Friday 3 January 2014

Year-end Bali holiday - Instalment 1

Yes. We went to Bali!!
To be honest, Bali was never on my list of top destinations. Nowadays I find I have to be really wired and excited about a destination for me to get into the mood of doing some kickass planning :) Which I was not about Bali. We decided to spend a week there (which most people told us was too much – they were wrong, as it turned out) and end the holiday with 3 days in Singapore.
I did some basic research (if I’d done more, I think I would have planned it very differently; more on that later), talked to friends who had travelled there recently, used our miles to buy tickets, booked the hotels, organized visas, and finally, we were all set. 
We transited through Singapore to land in Denpasar on a windy rainy day. Our first 4 days were booked at a hotel in Sanur, which CN traveller has rated as one of the best family-friendly beaches in Asia. Family-friendly took on a new meaning – I did not expect super-calm waters, tiny little waves, and the ability to walk in deep and still be only waist deep in the Indian ocean :) The protected lagoon was fabulous because I could just let Ads go in with no fear whatsoever though I still had to keep a tight rein on Y. S used to keep showing off by floating on his back in the ocean while Ads did some gymnastics in the water and pretended to swim while I was so pathetic that I could not even float (yes all my swimming lessons and achievements have come to nought thanks to zero practice). The hotel (which I later found was one of the oldest boutique hotels in Bali) was very old-world, built in traditional Balinese style, right on Sanur beach and the Sanur boardwalk. We had to walk a few steps to reach the beach from our quaint “village bungalow”, and we were happy to spend the first 24 hours doing nothing but exploring the resort, the beach and the one long main street in Sanur.

The bathroom with a lovely mosaic bathtub, lots of green outside and you can't see it, but outside is an open air shower!

The sitting room

Killer app - a little gazebo outside the bungalow. Perfect for drawing, or (for me) reading with a cup of Earl Grey beside me:)

Sanur beach. Very clean and calm.
Day 2 - we hired a car and driver to explore South Bali, which is the more touristy crowded part of Bali (Sanur is north-eastern Bali). We drove to Pandawa beach which was nice and filled with families enjoying themselves in the water unmindful of a steady drizzle. 

Pandawa Beach under a grey stormy sky
By the time we reached Uluwatu temple, the drizzle was a downpour and we struggled to hold onto our umbrellas as we ascended to the clifftop temple. The views were magnificent and made even more majestic under the stormy skies. Thanks to the rain, we missed the Kecak and fire dance which I was looking forward. Later after I found out that it was not a traditional dance but had been invented by a German painter/musician who had created it primarily for western audiences, I did not particularly care to see it performed.

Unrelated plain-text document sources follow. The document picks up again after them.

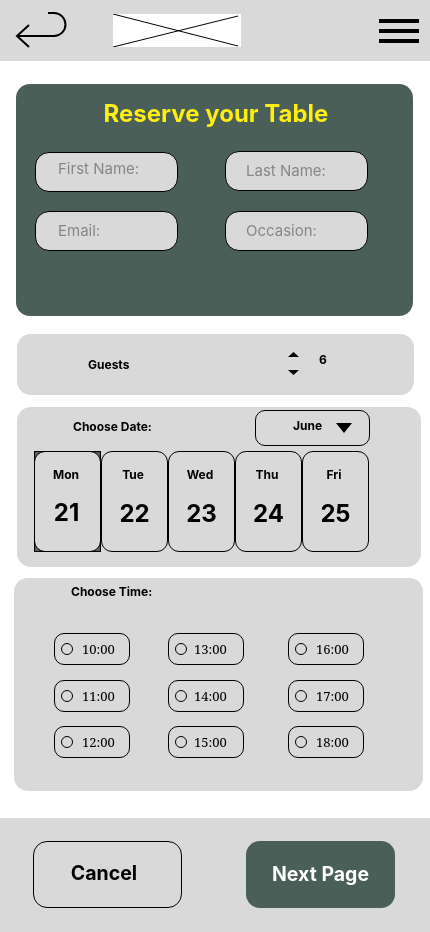
<!DOCTYPE html>
<html lang="en">
<head>
<meta charset="utf-8">
<title>Reserve your Table</title>
<style>
:root {
  --surface: #d9d9d9;
  --page: #ffffff;
  --green: #4a5f57;
  --yellow: #ffee12;
  --ink: #000000;
  --hint: #858585;
  --corner: #5c5c5c;
}
* { box-sizing: border-box; margin: 0; padding: 0; }
html, body { width: 430px; height: 932px; overflow: hidden; }
body {
  display: flex;
  flex-direction: column;
  background: var(--page);
  color: var(--ink);
  font-family: Inter, sans-serif;
}
svg { display: block; fill: none; stroke: var(--ink); }
a { color: inherit; text-decoration: none; }
h2, .guests { font-size: 12px; line-height: 16px; font-weight: 700; }

.top-bar {
  display: flex;
  align-items: flex-start;
  height: 61px;
  padding: 11px 11px 0 15px;
  background: var(--surface);
}
.logo-slot { margin: 3px auto 0 46px; background: var(--page); }
.menu { margin-top: 8px; }

main { height: 757px; padding: 23px 0 0 14px; }
.panel { border-radius: 14px; background: var(--surface); }

.details {
  width: 397px;
  height: 232px;
  margin-left: 2px;
  padding: 15px 45px 0 19px;
  background: var(--green);
}
h1 {
  padding-left: 29px;
  color: var(--yellow);
  font-size: 24px;
  line-height: 30px;
  font-weight: 700;
  text-align: center;
  white-space: nowrap;
}
.fields {
  display: grid;
  grid-template-columns: 143px 143px;
  column-gap: 47px;
  row-gap: 20px;
  margin-top: 22px;
}
.field {
  height: 40px;
  padding-left: 22px;
  border: 1px solid var(--ink);
  border-radius: 14px;
  background: var(--surface);
  color: var(--hint);
  font-size: 15px;
  line-height: 38px;
}
.field:nth-child(even) { padding-left: 20px; }
.field.raised { line-height: 31px; position: relative; top: 1px; }

.guests {
  display: flex;
  width: 397px;
  height: 61px;
  margin: 18px 0 0 3px;
  padding: 17px 0 0 71px;
}
.guests .label { width: 200px; padding-top: 6px; }
.guests .count { margin-left: 20px; padding-top: 1px; }

.date { width: 404px; height: 160px; margin: 12px 0 0 3px; padding: 3px 0 0 17px; }
.date-head { display: flex; width: 336px; justify-content: space-between; padding-left: 39px; }
.date-head h2 { padding-top: 9px; }
.month {
  display: flex;
  width: 115px;
  height: 36px;
  padding: 7px 0 0 37px;
  border: 1px solid var(--ink);
  border-radius: 10px;
  font-size: 12px;
  line-height: 16px;
  font-weight: 700;
}
.month svg { margin: 5px 0 0 14px; }
.days { display: flex; margin-top: 5px; list-style: none; }
.day {
  width: 67px;
  height: 101px;
  padding-top: 15px;
  border: 1px solid var(--ink);
  border-radius: 11px;
  background: var(--surface);
  text-align: center;
}
.day-slot.selected { background: var(--corner); outline: 1px solid var(--ink); outline-offset: -1px; }
.day span { display: block; padding-right: 3px; font-size: 12px; line-height: 16px; font-weight: 700; }
.day strong { display: block; margin-top: 16px; font-size: 24px; line-height: 30px; font-weight: 700; }
.selected strong { margin-top: 15px; padding-right: 2px; }

.time { width: 409px; height: 213px; margin-top: 11px; padding: 6px 0 0 40px; }
.time h2 { padding-left: 17px; }
.slots {
  display: grid;
  grid-template-columns: 76px 76px 76px;
  column-gap: 41px;
  row-gap: 14.5px;
  margin-top: 33px;
  list-style: none;
}
.slot {
  display: flex;
  align-items: center;
  width: 76px;
  height: 32px;
  padding-left: 6px;
  border: 1px solid var(--ink);
  border-radius: 10px;
  font: 500 13px/18px "Noto Serif", serif;
}
.slot::before {
  content: "";
  width: 10px;
  height: 10px;
  margin-right: 9px;
  border: 1px solid var(--ink);
  border-radius: 50%;
}
.slot:nth-child(3n+2) { margin-left: -3px; }
.slot:nth-child(3n+2)::before { margin-right: 7px; }

.actions {
  display: flex;
  justify-content: space-between;
  height: 114px;
  padding: 23px 35px 0 33px;
  background: var(--surface);
}
.button {
  width: 149px;
  height: 67px;
  border-radius: 14px;
  font-size: 19.5px;
  line-height: 67px;
  font-weight: 700;
  text-align: center;
}
.cancel { padding-right: 7px; border: 1px solid var(--ink); line-height: 62px; }
.next { background: var(--green); color: var(--page); }
</style>
</head>
<body>
<header class="top-bar">
  <a href="#" aria-label="Back">
    <svg width="52" height="38" stroke-width="2"><path d="M33 2H39A11 11 0 0 1 39 25H3M14 14 2 25 14 36"/></svg>
  </a>
  <svg class="logo-slot" width="128" height="33" role="img" aria-label="Logo placeholder"><path d="M0 0 125 32M0 33 125 2"/></svg>
  <a class="menu" href="#" aria-label="Menu">
    <svg width="40" height="24" stroke-width="4"><path d="M0 2H40M0 12H40M0 22H40"/></svg>
  </a>
</header>

<main>
  <section class="panel details">
    <h1>Reserve your Table</h1>
    <div class="fields">
      <div class="field raised">First Name:</div>
      <div class="field">Last Name:</div>
      <div class="field">Email:</div>
      <div class="field">Occasion:</div>
    </div>
  </section>

  <section class="panel guests">
    <span class="label">Guests</span>
    <svg width="11" height="25" aria-hidden="true" style="fill:var(--ink);stroke:none"><polygon points="0,6 5.5,1 11,6"/><polygon points="0,19 11,19 5.5,24"/></svg>
    <span class="count">6</span>
  </section>

  <section class="panel date">
    <div class="date-head">
      <h2>Choose Date:</h2>
      <a class="month" href="#">June
        <svg width="16" height="10" aria-hidden="true" style="fill:var(--ink);stroke:none"><polygon points="0,0 16,0 8,10"/></svg>
      </a>
    </div>
    <ul class="days">
      <li class="day-slot selected"><div class="day"><span>Mon</span><strong>21</strong></div></li>
      <li class="day-slot"><div class="day"><span>Tue</span><strong>22</strong></div></li>
      <li class="day-slot"><div class="day"><span>Wed</span><strong>23</strong></div></li>
      <li class="day-slot"><div class="day"><span>Thu</span><strong>24</strong></div></li>
      <li class="day-slot"><div class="day"><span>Fri</span><strong>25</strong></div></li>
    </ul>
  </section>

  <section class="panel time">
    <h2>Choose Time:</h2>
    <ul class="slots">
      <li class="slot">10:00</li>
      <li class="slot">13:00</li>
      <li class="slot">16:00</li>
      <li class="slot">11:00</li>
      <li class="slot">14:00</li>
      <li class="slot">17:00</li>
      <li class="slot">12:00</li>
      <li class="slot">15:00</li>
      <li class="slot">18:00</li>
    </ul>
  </section>
</main>

<footer class="actions">
  <a class="button cancel" href="#">Cancel</a>
  <a class="button next" href="#">Next Page</a>
</footer>
</body>
</html>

View as we climbed upto the temple
So that was the end of a very wet Day 2- Days 3 and 4 coming up!